For Rall, the opening minutes of King’s speech stuck with him throughout his career as an executive in accounting and finance. King had told the crowd that “the basic thing about a man is not his specificity but his fundamentum,” or foundation—“not the texture of his hair, or the color of skin, but his eternal dignity and worth.”

“I’d like to think that, as I got into business and work, I treated people the same and I promoted people who were the best person, the best worker, not because they were in the good-old-boy network or because they were white or they were a man,” says Rall. “I’ve thought about that speech often, especially the line about the content of your character, and I’ve tried to do that. I hope I have, anyway.”

Greason says King left more of an impression through his mere presence in the context of his pursuit of justice than for the words he spoke on campus.

“His commitment to the principle of love not being an idea, but being a practice—that if we really commit to how we connect with one another, how we listen to each other, how we improve each other’s lives in measurable ways, that to me is what King is about,” says Greason.

Yet that message has recently seemed all but lost. In the span of just a few weeks this past summer, the country became a “tinderbox,” as Frantz put it, with a series of deadly shootings of black men by police. In the fallout of the violence, officers in Dallas, Texas, and Baton Rouge, Louisiana, were targeted and killed by black men, not only putting the nation on edge but also driving a wedge into the presidential race.

“Today I think not only are we back where we were, on a much grander scale, but there’s a feeling like there’s nothing we can do about it,” says Franca Mancini ’69, who retired as a psychological counselor from Monmouth last year and attended King’s speech as an undergrad. “It just looks impossible right now. How do we stop this?”
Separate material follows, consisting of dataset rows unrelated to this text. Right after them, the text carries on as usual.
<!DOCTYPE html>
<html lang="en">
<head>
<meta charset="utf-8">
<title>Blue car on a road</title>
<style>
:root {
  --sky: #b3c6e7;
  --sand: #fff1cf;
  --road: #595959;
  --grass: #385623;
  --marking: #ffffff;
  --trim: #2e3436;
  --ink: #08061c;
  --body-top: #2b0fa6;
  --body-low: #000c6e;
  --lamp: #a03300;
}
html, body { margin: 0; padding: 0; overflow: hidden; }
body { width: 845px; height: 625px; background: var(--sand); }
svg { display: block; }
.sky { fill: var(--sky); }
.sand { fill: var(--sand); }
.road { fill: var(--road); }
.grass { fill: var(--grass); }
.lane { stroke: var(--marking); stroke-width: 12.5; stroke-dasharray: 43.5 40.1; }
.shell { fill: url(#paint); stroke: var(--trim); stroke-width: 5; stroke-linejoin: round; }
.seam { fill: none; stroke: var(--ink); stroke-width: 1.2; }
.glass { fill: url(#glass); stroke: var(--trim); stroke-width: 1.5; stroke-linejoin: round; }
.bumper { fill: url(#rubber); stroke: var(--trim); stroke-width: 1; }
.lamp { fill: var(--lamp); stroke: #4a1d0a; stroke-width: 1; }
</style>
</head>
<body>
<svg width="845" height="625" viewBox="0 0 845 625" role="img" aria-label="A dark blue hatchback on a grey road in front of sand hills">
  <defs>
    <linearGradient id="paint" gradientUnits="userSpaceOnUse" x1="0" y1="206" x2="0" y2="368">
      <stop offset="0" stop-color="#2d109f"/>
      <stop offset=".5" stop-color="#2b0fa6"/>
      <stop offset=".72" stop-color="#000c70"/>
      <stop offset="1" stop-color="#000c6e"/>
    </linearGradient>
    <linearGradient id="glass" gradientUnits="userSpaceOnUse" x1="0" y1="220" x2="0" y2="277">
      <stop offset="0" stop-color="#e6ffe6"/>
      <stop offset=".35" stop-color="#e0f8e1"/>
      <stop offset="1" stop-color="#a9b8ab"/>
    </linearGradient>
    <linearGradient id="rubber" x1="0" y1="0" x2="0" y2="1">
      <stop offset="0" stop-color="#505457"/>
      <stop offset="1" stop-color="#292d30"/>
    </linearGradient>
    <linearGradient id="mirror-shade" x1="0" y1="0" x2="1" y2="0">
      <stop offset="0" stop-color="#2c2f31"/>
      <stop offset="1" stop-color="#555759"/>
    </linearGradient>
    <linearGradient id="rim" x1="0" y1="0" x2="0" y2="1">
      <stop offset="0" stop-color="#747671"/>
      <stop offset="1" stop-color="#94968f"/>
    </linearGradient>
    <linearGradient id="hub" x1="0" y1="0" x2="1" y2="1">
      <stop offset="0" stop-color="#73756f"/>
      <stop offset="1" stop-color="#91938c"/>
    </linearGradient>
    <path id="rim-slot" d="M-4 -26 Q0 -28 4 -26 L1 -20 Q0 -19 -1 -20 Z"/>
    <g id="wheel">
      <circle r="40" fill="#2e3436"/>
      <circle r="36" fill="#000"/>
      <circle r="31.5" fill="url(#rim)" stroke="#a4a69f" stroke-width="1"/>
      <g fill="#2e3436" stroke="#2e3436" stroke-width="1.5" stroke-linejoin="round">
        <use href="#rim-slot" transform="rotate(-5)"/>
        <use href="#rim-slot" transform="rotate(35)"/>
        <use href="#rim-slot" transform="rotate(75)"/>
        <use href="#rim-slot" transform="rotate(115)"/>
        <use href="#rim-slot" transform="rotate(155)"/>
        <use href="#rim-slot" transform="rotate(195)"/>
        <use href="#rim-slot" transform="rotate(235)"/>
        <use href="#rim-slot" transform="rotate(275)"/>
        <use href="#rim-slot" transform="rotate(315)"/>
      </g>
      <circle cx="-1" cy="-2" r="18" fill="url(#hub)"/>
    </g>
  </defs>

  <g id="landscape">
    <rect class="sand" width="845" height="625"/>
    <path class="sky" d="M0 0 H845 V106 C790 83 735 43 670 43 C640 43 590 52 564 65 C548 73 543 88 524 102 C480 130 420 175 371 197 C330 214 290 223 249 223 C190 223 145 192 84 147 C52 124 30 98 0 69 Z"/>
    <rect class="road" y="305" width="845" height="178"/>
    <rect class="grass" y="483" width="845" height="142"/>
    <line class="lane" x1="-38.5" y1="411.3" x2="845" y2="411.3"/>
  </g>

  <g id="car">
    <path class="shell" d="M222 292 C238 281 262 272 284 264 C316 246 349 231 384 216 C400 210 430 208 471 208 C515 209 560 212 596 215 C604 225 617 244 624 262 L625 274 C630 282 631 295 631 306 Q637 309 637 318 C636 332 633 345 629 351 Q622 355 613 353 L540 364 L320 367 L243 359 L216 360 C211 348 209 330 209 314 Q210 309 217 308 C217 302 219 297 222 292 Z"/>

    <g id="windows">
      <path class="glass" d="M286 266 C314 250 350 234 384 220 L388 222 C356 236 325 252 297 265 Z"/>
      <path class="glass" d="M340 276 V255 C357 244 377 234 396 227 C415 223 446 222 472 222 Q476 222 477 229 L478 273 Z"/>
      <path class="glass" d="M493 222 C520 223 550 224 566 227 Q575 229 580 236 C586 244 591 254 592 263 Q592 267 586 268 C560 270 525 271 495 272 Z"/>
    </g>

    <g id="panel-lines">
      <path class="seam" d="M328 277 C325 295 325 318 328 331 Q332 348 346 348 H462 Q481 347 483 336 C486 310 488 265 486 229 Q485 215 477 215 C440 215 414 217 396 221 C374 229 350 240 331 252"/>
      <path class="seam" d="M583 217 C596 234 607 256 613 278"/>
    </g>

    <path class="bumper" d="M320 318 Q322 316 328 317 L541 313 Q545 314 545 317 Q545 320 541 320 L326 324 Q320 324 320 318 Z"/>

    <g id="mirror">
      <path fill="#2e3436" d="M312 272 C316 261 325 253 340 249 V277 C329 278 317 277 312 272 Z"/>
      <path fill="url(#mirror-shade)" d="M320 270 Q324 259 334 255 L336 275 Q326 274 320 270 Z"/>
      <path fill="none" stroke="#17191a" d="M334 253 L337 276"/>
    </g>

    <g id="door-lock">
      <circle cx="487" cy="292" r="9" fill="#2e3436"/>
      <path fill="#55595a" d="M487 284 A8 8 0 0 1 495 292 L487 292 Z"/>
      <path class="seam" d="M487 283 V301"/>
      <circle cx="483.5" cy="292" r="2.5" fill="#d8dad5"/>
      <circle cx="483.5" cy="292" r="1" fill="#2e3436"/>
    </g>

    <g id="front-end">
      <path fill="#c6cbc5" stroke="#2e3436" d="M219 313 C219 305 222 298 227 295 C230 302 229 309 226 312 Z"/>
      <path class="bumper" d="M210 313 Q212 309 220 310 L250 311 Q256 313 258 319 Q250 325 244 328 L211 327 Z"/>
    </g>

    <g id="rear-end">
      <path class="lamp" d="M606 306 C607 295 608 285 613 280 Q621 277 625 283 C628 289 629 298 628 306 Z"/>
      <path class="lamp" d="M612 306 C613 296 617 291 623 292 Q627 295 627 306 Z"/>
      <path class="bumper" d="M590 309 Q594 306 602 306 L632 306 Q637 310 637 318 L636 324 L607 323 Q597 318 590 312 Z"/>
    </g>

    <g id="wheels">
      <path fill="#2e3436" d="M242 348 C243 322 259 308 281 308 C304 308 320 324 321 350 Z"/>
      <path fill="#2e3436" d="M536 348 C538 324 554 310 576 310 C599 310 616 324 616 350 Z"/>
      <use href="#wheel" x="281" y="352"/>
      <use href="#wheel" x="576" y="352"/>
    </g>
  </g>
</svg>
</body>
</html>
But Mancini adds that now, just as much as 50 years ago, King’s words ring true.

“It’s overwhelming, but I hope that each of us, in our own small way, can get back to the power of one,” says Mancini. “It’s enormous, and we feel so overwhelmed that we feel paralyzed, but what we can do is what we do. If you’re a teacher, teach and teach about this moment. If you’re working in a convenience store, continue to do your job and do it well. Thinking you can make a difference on a world level is going to paralyze you. Knowing you can make a difference on an individual level is going to empower you….I feel like that was a big part of what Dr. King was saying: You can make a difference.”

Editor’s note: Special thanks to Chris Ellwood, archives collection manager, for his assistance with this article.